The deeper garlic is planted, the longer it will take for the soil below the cloves to freeze. This means that deeper planted garlic will usually have a slightly longer time period for its roots to continue growing before the ground completely freezes.
For growers planting towards the later part of the planting window, slightly deeper clove depth often helps give the roots more time to fully mature before winter.
Most growers in Canada mulch their garlic for the winter protection. Mulching helps moderate soil temperatures and keeps the cloves protected from fluctuating temperatures.
Mulching also keeps the ground from freezing until the coldest temperatures of winter arrive. The mulch forms a blanket that keeps the ground heat from escaping, thus keeping the ground warmer. This means that by adding a thick layer of mulch (such as straw) over garlic beds, it is possible to extend the growing season in fall.

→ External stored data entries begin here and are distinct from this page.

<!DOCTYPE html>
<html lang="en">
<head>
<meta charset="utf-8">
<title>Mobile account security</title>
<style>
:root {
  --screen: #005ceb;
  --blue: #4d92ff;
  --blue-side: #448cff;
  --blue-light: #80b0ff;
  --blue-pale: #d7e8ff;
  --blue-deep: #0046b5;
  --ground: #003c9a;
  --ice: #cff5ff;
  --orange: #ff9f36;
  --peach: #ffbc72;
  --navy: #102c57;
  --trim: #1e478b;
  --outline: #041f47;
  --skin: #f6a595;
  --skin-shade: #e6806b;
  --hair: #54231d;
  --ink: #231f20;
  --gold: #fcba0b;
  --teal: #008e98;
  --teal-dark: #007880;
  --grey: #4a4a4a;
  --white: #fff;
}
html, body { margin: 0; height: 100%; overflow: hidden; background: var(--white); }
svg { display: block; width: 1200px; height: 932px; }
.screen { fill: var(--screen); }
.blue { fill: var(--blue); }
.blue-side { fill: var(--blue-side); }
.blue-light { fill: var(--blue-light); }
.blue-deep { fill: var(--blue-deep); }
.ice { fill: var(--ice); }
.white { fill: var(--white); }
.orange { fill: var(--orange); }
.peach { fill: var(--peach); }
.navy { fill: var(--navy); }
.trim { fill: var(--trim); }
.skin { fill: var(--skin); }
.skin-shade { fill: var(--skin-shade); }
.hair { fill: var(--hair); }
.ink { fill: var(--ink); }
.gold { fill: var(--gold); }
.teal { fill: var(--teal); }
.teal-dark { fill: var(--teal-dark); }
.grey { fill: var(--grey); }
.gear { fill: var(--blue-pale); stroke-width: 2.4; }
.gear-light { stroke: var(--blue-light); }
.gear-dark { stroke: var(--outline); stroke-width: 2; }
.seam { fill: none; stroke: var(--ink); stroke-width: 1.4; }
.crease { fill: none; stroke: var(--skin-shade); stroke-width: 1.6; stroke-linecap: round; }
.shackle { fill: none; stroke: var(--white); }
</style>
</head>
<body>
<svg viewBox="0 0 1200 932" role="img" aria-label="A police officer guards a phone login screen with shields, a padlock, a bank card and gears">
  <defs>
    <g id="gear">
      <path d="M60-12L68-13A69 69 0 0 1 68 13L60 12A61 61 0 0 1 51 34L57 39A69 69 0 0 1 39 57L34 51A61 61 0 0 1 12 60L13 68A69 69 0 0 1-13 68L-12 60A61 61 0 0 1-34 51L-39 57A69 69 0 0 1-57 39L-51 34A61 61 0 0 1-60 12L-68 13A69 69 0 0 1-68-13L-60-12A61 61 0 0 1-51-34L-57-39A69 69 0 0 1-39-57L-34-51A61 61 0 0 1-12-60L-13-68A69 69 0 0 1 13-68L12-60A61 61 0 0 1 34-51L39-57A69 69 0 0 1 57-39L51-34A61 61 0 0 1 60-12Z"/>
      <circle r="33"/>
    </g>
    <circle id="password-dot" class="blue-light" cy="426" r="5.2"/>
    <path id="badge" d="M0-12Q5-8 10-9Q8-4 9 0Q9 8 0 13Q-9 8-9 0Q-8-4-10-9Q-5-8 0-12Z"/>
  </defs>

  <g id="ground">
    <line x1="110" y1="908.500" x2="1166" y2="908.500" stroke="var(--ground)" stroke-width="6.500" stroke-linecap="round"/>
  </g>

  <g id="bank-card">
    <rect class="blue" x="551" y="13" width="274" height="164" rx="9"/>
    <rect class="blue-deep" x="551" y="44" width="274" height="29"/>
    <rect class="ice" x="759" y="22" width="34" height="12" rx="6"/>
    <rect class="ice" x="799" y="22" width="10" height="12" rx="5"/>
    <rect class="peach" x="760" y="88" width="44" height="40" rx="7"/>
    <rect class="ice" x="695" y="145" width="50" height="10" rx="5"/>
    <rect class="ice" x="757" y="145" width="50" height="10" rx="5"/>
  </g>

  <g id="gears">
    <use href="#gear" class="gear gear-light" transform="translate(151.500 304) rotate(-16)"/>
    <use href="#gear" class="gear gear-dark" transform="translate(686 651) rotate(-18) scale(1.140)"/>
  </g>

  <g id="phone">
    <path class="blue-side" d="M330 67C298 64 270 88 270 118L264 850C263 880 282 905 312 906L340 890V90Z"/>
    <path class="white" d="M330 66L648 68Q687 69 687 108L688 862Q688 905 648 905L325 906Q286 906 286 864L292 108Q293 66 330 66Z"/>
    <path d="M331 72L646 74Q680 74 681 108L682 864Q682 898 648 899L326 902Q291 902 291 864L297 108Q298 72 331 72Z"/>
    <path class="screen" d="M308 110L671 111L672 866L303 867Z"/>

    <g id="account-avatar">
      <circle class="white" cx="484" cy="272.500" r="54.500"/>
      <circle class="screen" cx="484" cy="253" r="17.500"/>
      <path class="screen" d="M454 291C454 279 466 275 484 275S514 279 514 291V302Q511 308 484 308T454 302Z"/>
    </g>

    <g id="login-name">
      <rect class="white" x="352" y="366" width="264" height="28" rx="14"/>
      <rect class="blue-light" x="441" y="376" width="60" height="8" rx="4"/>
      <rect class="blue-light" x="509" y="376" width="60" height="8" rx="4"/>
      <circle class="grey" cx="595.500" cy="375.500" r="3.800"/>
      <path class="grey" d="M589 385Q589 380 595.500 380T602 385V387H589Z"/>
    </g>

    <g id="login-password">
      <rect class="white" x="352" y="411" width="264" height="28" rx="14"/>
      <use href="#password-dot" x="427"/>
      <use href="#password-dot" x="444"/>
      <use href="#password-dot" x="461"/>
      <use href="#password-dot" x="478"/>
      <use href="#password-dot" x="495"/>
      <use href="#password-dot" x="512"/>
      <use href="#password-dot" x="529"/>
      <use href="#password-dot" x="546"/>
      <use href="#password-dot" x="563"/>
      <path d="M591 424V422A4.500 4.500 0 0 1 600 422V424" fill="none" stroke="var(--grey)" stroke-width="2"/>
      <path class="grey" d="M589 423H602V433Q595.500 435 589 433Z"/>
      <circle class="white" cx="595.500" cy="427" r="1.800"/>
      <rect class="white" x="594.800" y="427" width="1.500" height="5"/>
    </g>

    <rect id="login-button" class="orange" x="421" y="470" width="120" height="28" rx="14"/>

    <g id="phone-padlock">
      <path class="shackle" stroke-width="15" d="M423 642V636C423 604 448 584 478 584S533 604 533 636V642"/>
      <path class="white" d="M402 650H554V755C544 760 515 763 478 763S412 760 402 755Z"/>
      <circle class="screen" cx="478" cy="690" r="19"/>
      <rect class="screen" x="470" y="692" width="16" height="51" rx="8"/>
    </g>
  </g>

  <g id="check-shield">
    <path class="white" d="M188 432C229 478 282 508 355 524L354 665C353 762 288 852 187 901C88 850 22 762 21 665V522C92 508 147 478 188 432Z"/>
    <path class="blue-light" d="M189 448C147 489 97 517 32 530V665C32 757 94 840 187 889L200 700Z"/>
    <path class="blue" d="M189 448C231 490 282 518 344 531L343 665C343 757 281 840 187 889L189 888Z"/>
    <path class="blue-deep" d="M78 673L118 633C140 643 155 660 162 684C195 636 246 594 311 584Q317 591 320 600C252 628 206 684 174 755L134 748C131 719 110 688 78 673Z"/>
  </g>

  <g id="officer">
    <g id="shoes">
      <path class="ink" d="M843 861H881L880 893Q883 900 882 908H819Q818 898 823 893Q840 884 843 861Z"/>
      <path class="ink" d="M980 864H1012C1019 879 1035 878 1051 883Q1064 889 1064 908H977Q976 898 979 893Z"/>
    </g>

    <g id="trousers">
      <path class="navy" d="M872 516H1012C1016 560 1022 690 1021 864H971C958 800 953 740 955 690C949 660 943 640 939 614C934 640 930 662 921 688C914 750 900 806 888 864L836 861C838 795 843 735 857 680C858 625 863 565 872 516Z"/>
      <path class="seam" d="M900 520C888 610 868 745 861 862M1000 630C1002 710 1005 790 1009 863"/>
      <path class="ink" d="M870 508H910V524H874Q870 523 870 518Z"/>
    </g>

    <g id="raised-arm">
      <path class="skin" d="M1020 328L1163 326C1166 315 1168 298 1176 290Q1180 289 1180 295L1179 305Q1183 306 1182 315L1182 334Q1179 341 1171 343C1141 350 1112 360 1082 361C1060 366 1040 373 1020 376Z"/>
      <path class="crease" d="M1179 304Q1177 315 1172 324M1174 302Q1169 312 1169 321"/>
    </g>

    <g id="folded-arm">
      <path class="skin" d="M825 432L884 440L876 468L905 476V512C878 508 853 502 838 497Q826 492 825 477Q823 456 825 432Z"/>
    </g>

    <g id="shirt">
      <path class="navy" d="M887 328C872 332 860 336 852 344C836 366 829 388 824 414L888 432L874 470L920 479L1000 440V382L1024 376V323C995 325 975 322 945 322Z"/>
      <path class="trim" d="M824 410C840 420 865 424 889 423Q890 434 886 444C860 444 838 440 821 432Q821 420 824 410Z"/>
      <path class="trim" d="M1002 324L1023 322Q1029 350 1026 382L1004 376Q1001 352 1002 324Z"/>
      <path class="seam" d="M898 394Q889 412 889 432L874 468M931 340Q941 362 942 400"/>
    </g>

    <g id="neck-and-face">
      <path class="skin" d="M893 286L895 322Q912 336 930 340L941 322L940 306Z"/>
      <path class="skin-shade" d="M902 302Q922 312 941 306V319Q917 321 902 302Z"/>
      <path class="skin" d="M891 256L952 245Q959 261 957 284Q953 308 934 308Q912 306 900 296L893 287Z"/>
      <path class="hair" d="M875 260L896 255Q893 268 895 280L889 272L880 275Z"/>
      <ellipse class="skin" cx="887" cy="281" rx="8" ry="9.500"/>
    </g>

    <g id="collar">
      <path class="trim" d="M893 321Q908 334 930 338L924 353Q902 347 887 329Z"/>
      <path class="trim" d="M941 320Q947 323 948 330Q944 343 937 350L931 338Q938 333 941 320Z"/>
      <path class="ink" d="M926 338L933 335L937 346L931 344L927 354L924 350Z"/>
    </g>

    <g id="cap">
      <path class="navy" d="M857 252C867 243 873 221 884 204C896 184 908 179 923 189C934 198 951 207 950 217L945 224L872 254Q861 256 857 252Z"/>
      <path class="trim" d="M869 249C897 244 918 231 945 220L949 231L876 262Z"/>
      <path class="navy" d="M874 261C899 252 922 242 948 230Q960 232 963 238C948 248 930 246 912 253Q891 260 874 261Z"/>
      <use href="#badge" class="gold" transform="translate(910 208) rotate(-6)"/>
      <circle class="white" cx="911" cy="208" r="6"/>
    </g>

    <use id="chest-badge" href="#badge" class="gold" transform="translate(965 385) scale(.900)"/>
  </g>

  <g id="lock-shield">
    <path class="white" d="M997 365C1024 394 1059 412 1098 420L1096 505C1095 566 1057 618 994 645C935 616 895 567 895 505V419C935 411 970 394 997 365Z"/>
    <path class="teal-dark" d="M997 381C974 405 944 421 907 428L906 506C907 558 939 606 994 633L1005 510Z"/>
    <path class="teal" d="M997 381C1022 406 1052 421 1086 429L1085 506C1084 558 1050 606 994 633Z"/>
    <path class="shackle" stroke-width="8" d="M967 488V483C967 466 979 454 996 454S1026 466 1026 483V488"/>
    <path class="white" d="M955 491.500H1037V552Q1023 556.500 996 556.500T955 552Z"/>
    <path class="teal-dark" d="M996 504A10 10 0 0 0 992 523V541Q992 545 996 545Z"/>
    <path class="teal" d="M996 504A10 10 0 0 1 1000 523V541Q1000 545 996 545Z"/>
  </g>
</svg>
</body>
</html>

The mulch cover with allow the clove roots to continue growing into late fall and early winter even though the outside temperatures have fallen below freezing.
Thick mulch also protects any garlic leaf sprouts that have prematurely emerged in fall and often prevents them from dying back to the ground level over winter.
Wheat straw is the most commonly used mulch and should be applied at least 4 to 6 inches (10 to 15 cm) deep directly over the planted garlic. Other types of mulch such as oat straw, barley straw or hay can also be used.
In early spring, some growers remove the mulch completely once the threat of extreme cold is gone. Removal helps warm the soil once the snow melts, minimize disease during wet weather, and make weeding easier during the growing season.
About the Author: John Côté owns and operates John Boy Farms with his family who have been farming the same land for over 140 years. As an agronomist and experienced farmer, he helps others learn how to grow garlic successfully. He has written many articles and is the author of The Master Guide to Growing Big Garlic.